[Supplied records — start]

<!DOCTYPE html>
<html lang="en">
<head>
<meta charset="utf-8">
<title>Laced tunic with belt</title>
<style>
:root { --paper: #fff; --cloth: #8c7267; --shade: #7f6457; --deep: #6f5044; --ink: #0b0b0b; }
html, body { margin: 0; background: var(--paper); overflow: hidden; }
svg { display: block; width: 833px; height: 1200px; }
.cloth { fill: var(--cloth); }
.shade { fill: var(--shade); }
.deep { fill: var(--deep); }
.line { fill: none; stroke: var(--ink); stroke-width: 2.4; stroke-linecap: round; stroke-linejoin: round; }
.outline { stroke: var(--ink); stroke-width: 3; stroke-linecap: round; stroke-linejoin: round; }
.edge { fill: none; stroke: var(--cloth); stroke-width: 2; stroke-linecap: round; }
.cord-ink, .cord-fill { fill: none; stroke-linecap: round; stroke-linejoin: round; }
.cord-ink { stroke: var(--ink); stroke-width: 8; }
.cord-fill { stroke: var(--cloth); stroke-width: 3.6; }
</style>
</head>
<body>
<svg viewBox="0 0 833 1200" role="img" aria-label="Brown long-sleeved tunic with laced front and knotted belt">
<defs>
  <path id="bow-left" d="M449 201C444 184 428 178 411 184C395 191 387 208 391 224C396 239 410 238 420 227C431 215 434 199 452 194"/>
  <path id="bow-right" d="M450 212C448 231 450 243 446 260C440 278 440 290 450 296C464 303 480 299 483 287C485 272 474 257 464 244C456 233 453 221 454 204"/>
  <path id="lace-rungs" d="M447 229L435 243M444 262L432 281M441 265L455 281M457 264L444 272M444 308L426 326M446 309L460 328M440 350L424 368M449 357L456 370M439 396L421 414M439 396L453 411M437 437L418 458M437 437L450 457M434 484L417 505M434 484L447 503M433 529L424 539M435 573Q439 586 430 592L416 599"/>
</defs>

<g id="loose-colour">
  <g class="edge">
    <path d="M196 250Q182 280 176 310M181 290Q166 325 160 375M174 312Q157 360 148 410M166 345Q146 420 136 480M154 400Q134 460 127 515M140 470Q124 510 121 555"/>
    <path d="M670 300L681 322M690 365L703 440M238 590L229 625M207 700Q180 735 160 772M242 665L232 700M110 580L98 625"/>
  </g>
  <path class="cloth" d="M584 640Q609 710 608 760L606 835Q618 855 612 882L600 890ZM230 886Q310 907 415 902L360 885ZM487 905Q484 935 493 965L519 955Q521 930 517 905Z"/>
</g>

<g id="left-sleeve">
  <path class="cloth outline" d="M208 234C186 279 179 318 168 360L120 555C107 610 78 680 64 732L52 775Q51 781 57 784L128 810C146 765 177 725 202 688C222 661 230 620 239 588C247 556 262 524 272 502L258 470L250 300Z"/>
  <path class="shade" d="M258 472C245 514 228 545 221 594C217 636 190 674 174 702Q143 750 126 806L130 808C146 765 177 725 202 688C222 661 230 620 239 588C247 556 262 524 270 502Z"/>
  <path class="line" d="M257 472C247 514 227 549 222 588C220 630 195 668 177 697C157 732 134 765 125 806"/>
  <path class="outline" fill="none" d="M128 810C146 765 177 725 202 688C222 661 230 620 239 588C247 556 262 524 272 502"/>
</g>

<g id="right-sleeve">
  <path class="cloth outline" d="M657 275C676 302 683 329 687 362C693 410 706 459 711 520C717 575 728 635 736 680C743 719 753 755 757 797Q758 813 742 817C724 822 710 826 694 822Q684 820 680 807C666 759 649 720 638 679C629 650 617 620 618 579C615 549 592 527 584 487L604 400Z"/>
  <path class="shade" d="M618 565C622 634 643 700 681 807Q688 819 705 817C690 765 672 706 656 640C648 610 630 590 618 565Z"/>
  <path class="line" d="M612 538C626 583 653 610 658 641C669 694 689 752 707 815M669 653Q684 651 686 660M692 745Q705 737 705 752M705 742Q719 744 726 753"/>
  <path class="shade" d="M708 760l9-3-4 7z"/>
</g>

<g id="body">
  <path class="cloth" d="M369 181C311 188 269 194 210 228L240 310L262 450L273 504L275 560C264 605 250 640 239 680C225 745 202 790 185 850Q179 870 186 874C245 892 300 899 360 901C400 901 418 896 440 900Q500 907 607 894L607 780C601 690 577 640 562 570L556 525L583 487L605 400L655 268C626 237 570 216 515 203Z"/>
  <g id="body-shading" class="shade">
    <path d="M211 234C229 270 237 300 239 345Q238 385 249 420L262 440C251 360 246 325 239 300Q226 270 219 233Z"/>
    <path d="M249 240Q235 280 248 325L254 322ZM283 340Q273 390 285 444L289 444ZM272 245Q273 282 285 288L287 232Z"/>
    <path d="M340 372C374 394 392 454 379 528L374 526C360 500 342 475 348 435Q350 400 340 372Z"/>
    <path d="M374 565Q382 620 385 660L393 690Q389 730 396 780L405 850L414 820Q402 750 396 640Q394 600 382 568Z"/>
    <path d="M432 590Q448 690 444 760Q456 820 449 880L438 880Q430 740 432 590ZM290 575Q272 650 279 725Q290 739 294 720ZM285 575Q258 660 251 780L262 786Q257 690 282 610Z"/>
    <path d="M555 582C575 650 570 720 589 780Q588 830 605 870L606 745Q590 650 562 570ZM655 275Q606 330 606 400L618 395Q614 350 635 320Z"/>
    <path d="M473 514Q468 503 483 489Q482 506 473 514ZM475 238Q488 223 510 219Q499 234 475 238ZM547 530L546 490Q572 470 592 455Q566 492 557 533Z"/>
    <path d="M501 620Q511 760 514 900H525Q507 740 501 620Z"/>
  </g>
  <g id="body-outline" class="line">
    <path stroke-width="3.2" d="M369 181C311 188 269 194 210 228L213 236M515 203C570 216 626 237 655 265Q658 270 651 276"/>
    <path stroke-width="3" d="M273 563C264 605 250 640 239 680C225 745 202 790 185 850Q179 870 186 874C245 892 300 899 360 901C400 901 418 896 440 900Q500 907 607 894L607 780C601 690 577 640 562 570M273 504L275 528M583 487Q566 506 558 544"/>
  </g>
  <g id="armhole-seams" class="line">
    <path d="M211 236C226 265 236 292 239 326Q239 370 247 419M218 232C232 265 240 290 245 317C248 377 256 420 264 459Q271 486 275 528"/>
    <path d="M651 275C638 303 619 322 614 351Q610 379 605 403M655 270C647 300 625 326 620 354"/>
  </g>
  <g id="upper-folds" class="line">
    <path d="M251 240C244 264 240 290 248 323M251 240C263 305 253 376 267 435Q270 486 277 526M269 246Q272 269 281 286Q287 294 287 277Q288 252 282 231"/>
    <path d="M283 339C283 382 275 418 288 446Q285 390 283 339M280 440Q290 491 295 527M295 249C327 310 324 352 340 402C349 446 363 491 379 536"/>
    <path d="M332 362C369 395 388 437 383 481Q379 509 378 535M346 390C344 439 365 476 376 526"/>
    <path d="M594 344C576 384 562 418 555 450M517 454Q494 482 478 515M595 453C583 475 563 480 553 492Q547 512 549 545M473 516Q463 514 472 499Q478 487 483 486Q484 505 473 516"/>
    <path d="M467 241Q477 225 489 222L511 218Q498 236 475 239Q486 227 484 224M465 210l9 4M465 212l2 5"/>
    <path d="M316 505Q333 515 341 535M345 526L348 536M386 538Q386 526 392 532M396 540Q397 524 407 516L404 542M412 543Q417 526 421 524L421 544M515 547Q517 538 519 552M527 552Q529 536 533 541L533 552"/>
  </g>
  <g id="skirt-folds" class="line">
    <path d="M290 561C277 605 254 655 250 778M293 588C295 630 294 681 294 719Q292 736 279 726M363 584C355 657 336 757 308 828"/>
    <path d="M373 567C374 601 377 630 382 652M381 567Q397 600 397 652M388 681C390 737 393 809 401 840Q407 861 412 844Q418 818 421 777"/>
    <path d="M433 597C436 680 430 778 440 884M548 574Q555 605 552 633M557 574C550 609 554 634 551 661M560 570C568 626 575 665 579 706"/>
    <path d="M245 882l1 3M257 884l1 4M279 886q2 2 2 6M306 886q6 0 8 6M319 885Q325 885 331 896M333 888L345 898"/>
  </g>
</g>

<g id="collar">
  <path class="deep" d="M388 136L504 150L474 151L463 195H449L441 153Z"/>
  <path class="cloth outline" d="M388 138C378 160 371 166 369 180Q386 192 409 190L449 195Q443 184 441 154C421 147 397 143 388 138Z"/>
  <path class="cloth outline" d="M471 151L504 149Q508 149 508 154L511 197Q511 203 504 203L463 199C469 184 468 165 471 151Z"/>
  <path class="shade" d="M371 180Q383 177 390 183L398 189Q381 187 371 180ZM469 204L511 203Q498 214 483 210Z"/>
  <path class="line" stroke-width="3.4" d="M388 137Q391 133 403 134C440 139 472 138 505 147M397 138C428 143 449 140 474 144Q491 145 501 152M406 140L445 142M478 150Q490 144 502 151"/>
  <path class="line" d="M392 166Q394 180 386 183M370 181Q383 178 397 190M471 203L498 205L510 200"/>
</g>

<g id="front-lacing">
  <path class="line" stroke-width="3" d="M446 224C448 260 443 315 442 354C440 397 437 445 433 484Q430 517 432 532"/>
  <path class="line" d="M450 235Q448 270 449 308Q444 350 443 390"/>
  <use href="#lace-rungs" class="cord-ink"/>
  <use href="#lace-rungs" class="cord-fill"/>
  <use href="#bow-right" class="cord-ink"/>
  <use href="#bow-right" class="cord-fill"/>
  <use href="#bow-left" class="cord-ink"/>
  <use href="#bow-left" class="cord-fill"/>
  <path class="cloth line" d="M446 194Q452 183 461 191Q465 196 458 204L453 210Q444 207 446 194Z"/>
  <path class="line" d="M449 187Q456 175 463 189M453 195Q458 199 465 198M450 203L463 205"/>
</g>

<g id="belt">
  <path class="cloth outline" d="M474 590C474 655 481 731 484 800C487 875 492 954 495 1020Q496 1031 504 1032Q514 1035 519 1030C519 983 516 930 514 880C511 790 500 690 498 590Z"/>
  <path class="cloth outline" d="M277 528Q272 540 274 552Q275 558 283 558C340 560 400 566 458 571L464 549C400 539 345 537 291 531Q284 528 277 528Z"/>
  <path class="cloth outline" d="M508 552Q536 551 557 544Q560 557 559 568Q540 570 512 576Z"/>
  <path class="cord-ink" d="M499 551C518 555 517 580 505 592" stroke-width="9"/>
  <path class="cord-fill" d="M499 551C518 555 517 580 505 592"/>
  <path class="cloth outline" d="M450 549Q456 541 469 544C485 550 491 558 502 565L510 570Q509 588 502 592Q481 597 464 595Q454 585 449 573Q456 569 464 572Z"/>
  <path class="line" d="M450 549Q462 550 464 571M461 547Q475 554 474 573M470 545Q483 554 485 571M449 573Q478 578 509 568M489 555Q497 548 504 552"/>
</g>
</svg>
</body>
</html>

[Supplied records — finish]

Problem details:
Lines with the word "belt": copy each one from the data above.

Result of the exercise:
<title>Laced tunic with belt</title>
<svg viewBox="0 0 833 1200" role="img" aria-label="Brown long-sleeved tunic with laced front and knotted belt">
<g id="belt">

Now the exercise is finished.